I joined the group at St Laurent du Var and we rode along the coast at a pace I could just about sustain to Mandelieu where we took a right-hand turn and headed inland, in the direction of Grasse, over a succession of short steep climbs which saw me slide ignominiously out on the back of the peloton and halfway-down the hill. My club mate kindly kept me company and, from time to time, even gave me a helpful push. I honestly don’t remember the route we took but I do recall we stopped for a picnic lunch in St Vallier. Yes, French cafes are quite happy for you to eat a picnic lunch while seated at their tables, providing you buy something to drink. Ever the pragmatists, the owners understand that the revenue from 30-40 drinks is not to be sneezed at. Shame English cafe owners don’t embrace the same view.

I confess that I am not a real fan of picnics. Many years ago my husband, for reasons I have been unable to fathom, bought me a picnic set for Xmas. We have used it twice. Both times to have a picnic in the gardens of Cleveland Sq, where we used to live in London, with my goddaughter. Frankly, I prefer to stop at a cafe or restaurant, have something to eat and drink, and continue on my way.

I had fondly imagined that after lunch our return route would be downhill all the way. Not so, we were not done climbing. Again, I barely recall the route but we continued to climb before finally descending past the high security prison, built on high above Grasse. This was the first time I had ridden in excess of 100km. Furthermore, I had anticipated that it would be along the undulating coastal route, not in the hilly, arriere pays. While it had been enjoyable, I was truly, but pleasurably,worn out.
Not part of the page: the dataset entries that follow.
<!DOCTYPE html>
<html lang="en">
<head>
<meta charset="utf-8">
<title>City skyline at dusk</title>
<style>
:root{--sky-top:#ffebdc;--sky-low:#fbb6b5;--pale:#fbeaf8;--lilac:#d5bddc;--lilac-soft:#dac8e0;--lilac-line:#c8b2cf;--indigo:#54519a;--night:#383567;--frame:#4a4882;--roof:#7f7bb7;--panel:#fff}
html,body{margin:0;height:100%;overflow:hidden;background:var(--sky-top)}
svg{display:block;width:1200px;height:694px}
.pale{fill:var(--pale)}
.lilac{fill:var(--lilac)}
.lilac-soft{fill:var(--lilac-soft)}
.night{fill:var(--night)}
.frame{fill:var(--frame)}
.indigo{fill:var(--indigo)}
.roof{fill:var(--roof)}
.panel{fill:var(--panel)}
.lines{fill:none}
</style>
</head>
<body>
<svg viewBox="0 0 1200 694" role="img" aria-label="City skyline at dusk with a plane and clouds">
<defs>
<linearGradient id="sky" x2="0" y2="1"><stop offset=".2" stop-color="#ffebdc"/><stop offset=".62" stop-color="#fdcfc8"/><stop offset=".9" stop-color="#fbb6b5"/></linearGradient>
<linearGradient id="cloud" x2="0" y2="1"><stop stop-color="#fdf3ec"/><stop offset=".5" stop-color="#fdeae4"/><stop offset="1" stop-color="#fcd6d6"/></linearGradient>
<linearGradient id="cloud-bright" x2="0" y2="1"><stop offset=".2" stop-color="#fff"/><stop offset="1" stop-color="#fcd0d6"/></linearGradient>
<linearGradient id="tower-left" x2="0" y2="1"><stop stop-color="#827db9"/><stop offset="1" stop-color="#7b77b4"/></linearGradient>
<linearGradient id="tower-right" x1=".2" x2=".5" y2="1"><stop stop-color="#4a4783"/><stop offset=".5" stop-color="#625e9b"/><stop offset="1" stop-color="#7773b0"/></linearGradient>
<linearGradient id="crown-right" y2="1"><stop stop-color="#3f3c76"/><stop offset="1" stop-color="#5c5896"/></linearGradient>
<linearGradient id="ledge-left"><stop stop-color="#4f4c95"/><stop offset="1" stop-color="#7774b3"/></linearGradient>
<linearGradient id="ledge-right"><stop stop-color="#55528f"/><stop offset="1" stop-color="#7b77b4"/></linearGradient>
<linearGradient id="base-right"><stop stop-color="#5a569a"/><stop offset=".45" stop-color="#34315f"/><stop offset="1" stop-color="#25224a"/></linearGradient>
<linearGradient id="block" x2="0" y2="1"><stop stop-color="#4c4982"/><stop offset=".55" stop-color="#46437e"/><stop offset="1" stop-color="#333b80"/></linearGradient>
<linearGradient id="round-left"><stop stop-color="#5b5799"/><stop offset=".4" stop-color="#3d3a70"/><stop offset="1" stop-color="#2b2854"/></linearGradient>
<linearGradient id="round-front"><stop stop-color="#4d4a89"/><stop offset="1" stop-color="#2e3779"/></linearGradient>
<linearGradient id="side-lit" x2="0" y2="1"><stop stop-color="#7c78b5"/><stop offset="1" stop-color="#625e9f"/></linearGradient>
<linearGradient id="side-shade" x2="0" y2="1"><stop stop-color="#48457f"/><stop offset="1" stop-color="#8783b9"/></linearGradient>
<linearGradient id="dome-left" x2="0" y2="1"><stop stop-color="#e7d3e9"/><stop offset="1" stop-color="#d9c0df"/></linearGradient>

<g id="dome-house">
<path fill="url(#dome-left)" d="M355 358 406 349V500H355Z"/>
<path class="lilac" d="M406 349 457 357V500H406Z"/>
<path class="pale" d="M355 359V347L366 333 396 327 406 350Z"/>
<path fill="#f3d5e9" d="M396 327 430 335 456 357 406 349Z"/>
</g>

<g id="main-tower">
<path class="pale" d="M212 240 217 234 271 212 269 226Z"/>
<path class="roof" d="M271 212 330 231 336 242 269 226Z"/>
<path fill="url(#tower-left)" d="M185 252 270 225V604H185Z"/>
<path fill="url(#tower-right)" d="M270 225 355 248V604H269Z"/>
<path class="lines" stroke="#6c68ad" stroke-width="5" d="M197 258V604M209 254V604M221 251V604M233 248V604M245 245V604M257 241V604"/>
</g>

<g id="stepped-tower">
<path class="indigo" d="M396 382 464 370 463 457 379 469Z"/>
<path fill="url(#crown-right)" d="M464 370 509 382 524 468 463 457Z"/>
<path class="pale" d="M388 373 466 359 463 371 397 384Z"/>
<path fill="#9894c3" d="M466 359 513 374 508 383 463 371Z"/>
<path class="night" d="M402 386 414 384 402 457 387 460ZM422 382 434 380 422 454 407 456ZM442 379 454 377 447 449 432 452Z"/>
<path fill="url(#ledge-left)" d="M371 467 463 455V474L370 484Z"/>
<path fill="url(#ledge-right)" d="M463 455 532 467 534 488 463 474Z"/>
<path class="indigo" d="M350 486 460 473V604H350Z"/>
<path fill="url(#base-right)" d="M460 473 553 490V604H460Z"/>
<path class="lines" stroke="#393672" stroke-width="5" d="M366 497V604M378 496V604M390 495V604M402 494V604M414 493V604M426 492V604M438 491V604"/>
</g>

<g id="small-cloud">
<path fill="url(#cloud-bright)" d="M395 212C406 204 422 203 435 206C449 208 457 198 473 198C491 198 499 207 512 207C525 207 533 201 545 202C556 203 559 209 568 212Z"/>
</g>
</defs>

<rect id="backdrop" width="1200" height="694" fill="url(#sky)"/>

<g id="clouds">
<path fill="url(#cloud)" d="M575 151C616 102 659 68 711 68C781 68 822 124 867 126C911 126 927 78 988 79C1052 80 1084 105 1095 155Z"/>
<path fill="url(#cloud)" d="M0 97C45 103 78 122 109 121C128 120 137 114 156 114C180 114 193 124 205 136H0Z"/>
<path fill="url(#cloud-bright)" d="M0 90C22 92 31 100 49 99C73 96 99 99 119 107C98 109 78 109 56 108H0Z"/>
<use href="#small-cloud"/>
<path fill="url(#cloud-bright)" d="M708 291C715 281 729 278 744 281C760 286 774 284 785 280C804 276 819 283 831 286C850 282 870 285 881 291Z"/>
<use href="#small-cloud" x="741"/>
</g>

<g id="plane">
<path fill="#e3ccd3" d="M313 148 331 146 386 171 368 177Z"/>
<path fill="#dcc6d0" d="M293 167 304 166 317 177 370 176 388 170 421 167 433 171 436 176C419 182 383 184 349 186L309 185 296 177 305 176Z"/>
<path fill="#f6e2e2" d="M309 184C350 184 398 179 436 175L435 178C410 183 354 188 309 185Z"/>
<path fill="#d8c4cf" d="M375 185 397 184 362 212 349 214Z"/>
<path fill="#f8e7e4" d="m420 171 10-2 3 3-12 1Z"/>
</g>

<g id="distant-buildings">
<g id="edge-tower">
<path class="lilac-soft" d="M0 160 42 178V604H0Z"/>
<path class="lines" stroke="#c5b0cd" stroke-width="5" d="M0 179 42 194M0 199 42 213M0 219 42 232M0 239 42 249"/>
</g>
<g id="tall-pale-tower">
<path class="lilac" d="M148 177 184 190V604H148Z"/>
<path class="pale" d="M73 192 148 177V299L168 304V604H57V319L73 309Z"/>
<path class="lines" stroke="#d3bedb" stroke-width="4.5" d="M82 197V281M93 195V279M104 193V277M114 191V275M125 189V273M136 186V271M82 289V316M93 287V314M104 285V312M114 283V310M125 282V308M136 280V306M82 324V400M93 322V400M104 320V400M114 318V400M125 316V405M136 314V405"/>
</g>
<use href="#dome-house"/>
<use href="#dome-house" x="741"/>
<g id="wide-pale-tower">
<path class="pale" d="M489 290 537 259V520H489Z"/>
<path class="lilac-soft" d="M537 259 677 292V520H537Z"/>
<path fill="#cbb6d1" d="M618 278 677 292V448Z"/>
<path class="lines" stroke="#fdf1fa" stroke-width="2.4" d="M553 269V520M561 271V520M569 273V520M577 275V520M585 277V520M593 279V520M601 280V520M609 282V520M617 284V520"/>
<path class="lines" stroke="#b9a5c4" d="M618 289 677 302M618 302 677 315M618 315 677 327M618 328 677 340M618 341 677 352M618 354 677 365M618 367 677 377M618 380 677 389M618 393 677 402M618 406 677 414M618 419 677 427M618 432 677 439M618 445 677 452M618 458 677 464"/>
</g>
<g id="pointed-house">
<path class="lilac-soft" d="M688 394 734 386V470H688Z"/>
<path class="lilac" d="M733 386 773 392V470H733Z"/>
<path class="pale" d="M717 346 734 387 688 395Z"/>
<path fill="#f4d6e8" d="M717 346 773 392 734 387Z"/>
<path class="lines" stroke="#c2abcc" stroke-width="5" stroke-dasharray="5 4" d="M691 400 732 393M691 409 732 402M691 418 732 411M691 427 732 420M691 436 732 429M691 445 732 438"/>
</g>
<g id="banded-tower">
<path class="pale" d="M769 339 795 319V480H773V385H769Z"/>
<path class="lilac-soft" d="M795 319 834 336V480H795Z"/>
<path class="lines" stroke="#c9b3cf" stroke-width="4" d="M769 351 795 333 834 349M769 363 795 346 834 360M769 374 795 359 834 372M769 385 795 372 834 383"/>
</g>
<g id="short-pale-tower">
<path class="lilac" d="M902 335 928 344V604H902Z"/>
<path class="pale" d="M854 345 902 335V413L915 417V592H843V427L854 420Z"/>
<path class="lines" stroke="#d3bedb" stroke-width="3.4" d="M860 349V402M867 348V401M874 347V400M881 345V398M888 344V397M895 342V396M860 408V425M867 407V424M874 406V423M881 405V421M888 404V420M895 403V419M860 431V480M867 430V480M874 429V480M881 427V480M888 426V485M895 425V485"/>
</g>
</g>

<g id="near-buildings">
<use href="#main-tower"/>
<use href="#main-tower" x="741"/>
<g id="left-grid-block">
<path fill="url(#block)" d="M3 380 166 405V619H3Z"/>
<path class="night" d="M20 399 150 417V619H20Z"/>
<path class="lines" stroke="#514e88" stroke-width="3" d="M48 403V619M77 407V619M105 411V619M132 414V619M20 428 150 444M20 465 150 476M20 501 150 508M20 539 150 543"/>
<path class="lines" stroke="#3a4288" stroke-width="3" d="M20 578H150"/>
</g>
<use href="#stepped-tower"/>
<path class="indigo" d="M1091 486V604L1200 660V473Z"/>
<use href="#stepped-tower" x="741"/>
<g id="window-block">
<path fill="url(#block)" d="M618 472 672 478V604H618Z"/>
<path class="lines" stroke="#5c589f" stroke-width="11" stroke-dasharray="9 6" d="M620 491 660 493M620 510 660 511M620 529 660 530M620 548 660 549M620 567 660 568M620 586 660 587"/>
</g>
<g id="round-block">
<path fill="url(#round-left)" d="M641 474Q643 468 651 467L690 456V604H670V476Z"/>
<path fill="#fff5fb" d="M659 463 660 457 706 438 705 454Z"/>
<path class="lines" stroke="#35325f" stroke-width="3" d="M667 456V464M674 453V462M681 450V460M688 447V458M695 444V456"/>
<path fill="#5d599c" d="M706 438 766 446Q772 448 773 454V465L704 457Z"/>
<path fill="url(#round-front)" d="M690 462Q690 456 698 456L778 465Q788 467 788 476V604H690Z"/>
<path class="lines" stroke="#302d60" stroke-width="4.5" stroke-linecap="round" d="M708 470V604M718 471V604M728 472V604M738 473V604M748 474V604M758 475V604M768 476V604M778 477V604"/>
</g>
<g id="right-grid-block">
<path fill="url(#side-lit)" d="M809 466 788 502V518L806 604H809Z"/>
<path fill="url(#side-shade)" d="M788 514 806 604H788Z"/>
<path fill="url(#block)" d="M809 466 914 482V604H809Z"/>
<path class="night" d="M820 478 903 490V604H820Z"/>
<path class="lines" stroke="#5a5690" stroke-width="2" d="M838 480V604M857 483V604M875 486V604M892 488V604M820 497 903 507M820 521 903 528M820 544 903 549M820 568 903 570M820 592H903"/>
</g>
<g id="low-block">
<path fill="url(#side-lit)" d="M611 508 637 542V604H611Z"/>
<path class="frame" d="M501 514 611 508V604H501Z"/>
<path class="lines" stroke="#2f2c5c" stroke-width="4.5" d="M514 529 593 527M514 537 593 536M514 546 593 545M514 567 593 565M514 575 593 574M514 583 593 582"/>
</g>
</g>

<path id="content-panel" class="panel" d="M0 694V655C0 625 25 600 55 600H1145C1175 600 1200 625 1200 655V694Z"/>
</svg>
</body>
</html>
L’Antiboise

I was awoken by flashes of lightening and loud overhead thunder at about 04:30am this morning. Now I generally sleep like the dead. Once my head hits the pillow I’m out for the count for 8hrs minimum. So, if anything wakes me up- it’s loud, really loud. My bedroom windows overlook the sea and, since we’re not overlooked, I see no reason to cover the magnificent view with curtains. The bedroom was lit up like the Blackpool illuminations by the thunderstorm.

When the alarm went off at 06:00am, I could hear the rain so turned over and went back to sleep: no L’Antiboise today. Yes, once again rain has stopped play on a Sunday. I had planned to do the 150km Brevet today thereby garnering maximum points for the club and putting in some valuable Livestrong training mileage.

Last year I had ridden the 100km with my husband. The course starts in Antibes,  goes along the coast to Agay, then turns into the l’Esterel hills before returning back along the coast via La Napoule. The longer route takes you past Lac St Cassien and over towards Grasse before returning to Antibes via Valbonne. Both great rides in good weather.

It’s not that I’m afraid of getting wet but, as I found out in the Pyrenees, my brake pads need replacing. They’ve been ordered and will be fitted next week. We rode in the pouring rain in the Pyrenees over Easter. On the Saturday I was able to demonstrate “how to perform an emergency stop” to the rest of the group. My brakes failed as I was rolling down a hill to catch up with them. They were waiting for me by the side of the road. Noting that they were next to a grassy patch, and my husband was at the back I hollered “my brakes aren’t working”. My husband caught my arm, thereby slowing me down somewhat and I flung myself over to my right and onto the grass. Both the bike and I came away unscathed, though I did have some rather spectacular bruising to my right knee and elbow.

Now, I’m a pretty good descender, largely thanks to my bike. I had thought that it was due to my superior bodyweight but if my husband and I descend at the same time, I go much faster than he does and he’s a good 20kg heavier than me. 

By 10:00am the rain had stopped and the roads were starting to dry out. So I went for a ride with my husband, meeting a number of club members en route. Let’s hope the weather will be fine for the Louis Caput next week end.